James: There’s actually a handful which intrigue me here, but the one which stands out the most in terms of a potential upset is SIU vs. NIU. The Salukis upset NIU in 2007 the last time these two teams faced off against one another, and they historically play close. Of their last four contests, three of them have come down to just one score. This year’s SIU team is a Top 25 unit, ranking #23 heading into this week’s matchup, and have Nic Baker, one of the FCS’ most accurate quarterbacks. NIU could be coming off a bit of a hangover after defeating Boston College, and have struggled to put away FCS teams in recent years.

Keith: I think this week could actually be a MAC sweep. Bowling Green should rebound from last week and while Buffalo has to be still recovering from that big effort last week versus Wisconsin, the Bulls opponent Fordham is not the offensive juggernaut they were last season. I say Central Michigan could be in trouble against New Hampshire. CMU had a tough opponent defensively last week against Michigan State but the jury is still out early on CMU’s offensive prospects for 2023.

Drew: New Hampshire is the best FCS opponent playing the MAC and Central Michigan is one-dimensional on offense right now. Quarterback Bert Emanuel Jr. played in four games last year, significantly in three and attempted eight passes. He started against Michigan State and threw for 87 yards on 17 attempts. The Spartans are tough but 5.1 yards per attempt is not going to cut it. If the Chippewas can’t figure out how to air the ball out, New Hampshire might be able to figure out how to steal this game. Even if Emanuel Jr. is an incredible runner, that can be contained without the threat to pass.

Alexis: Well, the question was about spiciness, not necessarily an FCS win, so I’ll say all of them.
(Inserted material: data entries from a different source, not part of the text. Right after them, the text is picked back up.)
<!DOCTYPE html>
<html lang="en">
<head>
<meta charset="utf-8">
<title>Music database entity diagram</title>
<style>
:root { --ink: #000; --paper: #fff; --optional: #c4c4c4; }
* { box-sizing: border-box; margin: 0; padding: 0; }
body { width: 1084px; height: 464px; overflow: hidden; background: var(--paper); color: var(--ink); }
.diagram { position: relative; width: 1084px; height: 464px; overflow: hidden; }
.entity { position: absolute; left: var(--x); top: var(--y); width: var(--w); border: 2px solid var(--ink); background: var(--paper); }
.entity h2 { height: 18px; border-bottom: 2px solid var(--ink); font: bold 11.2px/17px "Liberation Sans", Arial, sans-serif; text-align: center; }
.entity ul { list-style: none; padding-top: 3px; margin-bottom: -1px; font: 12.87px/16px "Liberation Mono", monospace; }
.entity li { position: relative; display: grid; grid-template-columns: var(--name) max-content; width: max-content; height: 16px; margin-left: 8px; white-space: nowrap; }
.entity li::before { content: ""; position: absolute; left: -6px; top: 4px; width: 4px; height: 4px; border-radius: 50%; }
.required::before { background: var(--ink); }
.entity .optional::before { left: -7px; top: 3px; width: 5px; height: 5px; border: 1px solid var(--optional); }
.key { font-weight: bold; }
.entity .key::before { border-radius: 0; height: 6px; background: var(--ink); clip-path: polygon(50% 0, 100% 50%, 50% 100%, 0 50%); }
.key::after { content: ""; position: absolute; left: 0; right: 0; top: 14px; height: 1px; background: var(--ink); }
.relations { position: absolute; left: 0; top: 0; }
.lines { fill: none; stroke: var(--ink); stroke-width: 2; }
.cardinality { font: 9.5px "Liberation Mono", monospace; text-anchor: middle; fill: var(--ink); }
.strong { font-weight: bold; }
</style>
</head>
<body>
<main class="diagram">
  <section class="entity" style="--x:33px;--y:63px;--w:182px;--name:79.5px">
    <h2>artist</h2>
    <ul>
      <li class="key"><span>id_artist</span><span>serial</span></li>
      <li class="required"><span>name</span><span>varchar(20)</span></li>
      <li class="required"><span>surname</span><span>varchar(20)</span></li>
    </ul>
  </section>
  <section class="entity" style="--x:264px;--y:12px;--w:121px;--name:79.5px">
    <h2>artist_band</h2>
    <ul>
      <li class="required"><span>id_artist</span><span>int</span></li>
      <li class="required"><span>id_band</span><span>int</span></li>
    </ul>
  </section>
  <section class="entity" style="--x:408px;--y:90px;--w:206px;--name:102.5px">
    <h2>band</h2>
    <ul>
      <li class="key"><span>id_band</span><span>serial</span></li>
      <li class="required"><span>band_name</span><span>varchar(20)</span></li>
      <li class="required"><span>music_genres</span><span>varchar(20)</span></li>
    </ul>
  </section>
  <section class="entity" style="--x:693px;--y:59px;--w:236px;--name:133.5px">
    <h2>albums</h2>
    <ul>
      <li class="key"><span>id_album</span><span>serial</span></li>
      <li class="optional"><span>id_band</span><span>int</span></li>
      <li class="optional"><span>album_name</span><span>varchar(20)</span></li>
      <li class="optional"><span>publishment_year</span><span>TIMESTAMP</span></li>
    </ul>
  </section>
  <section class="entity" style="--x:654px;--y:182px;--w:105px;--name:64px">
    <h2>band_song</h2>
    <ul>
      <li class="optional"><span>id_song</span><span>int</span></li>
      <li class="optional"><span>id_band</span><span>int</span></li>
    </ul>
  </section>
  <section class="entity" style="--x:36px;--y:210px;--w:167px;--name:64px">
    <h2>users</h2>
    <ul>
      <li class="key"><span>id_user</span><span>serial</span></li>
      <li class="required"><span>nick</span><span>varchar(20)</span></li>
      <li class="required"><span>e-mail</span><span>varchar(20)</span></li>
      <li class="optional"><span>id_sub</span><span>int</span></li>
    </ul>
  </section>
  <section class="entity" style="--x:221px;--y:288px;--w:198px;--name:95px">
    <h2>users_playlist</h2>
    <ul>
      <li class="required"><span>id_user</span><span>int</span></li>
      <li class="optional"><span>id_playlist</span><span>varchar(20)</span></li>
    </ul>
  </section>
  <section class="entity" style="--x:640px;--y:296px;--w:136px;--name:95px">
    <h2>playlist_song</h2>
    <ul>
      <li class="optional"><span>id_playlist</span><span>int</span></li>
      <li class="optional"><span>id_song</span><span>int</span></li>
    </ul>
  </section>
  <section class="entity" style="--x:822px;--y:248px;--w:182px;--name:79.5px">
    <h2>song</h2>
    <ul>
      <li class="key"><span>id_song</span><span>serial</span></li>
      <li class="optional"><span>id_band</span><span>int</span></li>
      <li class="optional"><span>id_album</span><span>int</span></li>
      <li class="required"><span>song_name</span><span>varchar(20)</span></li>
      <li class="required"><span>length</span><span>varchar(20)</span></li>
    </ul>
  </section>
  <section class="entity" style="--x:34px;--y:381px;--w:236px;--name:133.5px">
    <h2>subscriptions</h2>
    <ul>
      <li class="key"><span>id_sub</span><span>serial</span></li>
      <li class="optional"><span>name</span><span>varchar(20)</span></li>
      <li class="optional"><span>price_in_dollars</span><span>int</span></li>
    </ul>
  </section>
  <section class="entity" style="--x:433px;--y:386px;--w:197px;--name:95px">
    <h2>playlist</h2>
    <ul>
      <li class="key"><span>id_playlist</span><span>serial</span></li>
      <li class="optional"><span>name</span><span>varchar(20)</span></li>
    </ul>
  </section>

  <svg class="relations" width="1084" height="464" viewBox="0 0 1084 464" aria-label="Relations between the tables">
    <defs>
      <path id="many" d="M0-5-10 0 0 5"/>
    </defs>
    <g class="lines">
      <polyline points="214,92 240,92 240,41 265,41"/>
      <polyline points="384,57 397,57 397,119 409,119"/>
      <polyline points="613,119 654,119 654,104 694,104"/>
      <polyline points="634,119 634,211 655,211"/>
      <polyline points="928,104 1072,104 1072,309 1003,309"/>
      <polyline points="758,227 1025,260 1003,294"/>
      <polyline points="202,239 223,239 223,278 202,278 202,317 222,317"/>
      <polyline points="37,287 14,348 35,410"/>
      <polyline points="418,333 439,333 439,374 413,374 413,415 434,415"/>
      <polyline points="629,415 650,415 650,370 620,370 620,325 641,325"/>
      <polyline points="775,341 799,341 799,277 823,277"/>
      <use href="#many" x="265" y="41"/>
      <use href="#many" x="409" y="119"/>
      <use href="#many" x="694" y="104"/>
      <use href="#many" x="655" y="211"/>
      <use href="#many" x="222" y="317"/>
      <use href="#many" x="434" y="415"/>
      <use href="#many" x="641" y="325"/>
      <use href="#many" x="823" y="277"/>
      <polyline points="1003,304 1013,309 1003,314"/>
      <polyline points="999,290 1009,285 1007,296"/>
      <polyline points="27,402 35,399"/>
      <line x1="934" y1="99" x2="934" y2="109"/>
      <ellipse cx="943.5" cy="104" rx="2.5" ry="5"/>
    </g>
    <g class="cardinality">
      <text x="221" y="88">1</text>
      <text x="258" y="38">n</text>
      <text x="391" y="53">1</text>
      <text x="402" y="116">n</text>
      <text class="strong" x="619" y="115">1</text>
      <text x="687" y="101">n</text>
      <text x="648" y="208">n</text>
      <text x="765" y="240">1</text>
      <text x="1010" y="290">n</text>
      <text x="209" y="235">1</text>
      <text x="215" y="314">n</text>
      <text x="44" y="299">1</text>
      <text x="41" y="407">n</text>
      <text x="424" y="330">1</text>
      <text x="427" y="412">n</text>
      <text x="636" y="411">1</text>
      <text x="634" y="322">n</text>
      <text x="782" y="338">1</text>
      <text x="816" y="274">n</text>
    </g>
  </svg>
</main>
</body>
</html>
Every one of these games is a test of some kind for the MAC team engaged with them, whether that’s proving they learned from their mistakes last week, or putting the finishing touches on what works for them, or taking all of our expectations yet again and putting them in the garbage disposal. There really is no telling.

Looking at the schedule, there’s three more opportunities for upsets of Power Five opponents. Which one do you see as most likely? Or if not likely, then the one which is most intriguing?

James: I don’t think there will be any upsets, but I do have my eyes on EMU vs. Minnesota, as that’s the last major “B1G/MAC” matchup I think the conference is capable of winning. This Gophers team feels pretty vulnerable compared to prior years, and will be coming off an anemic showing against Nebraska. Granted, we can only glean EMU’s performance from a game vs. Howard, but historically, the Eagles seem to try some things and tend to prioritize shaking off their rust in their FCS matchups before gearing up for their schedule so I’m confident they can come in and make a game of it.

Keith: EMU at Minnesota. The Golden Gophers got the close win in the waning moments against Nebraska last week but it was one of those games that a team wins one time out of ten or less. Minnesota’s offense did not look very explosive last week so EMU has a shot to keep the game close heading into the fourth quarter where a special teams play can seal the deal.

Drew: Eastern Michigan can be Minnesota’s yearly trip over their own feet game. Minnesota really struggled to move the ball against Nebraska in Matt Rhule’s first season at Nebraska. If Eastern can keep Sean Tyler and Corey Crooms in front of them, like have in past seasons, the Eagles could find themselves in this game. The Gopher defense is for real, but Eastern Michigan won’t beat themselves against a power five opponent.

Alexis: I kinda ate my “Toledo can take Illinois” confident take in the last roundtable, so I’m loathe to be that confident again, but it’s also really hard not to be about the Eagles going to Minneapolis. Minnesota should be sweating about this game. Eastern Michigan is looking to prove that last year wasn’t a fluke, that they are capable of sustained levels of success more than once every thirty years, and I really think they have the ability to do it. You can’t eke out wins against Nebraska and think, “oh yeah, we’ll eat this MAC team for breakfast”.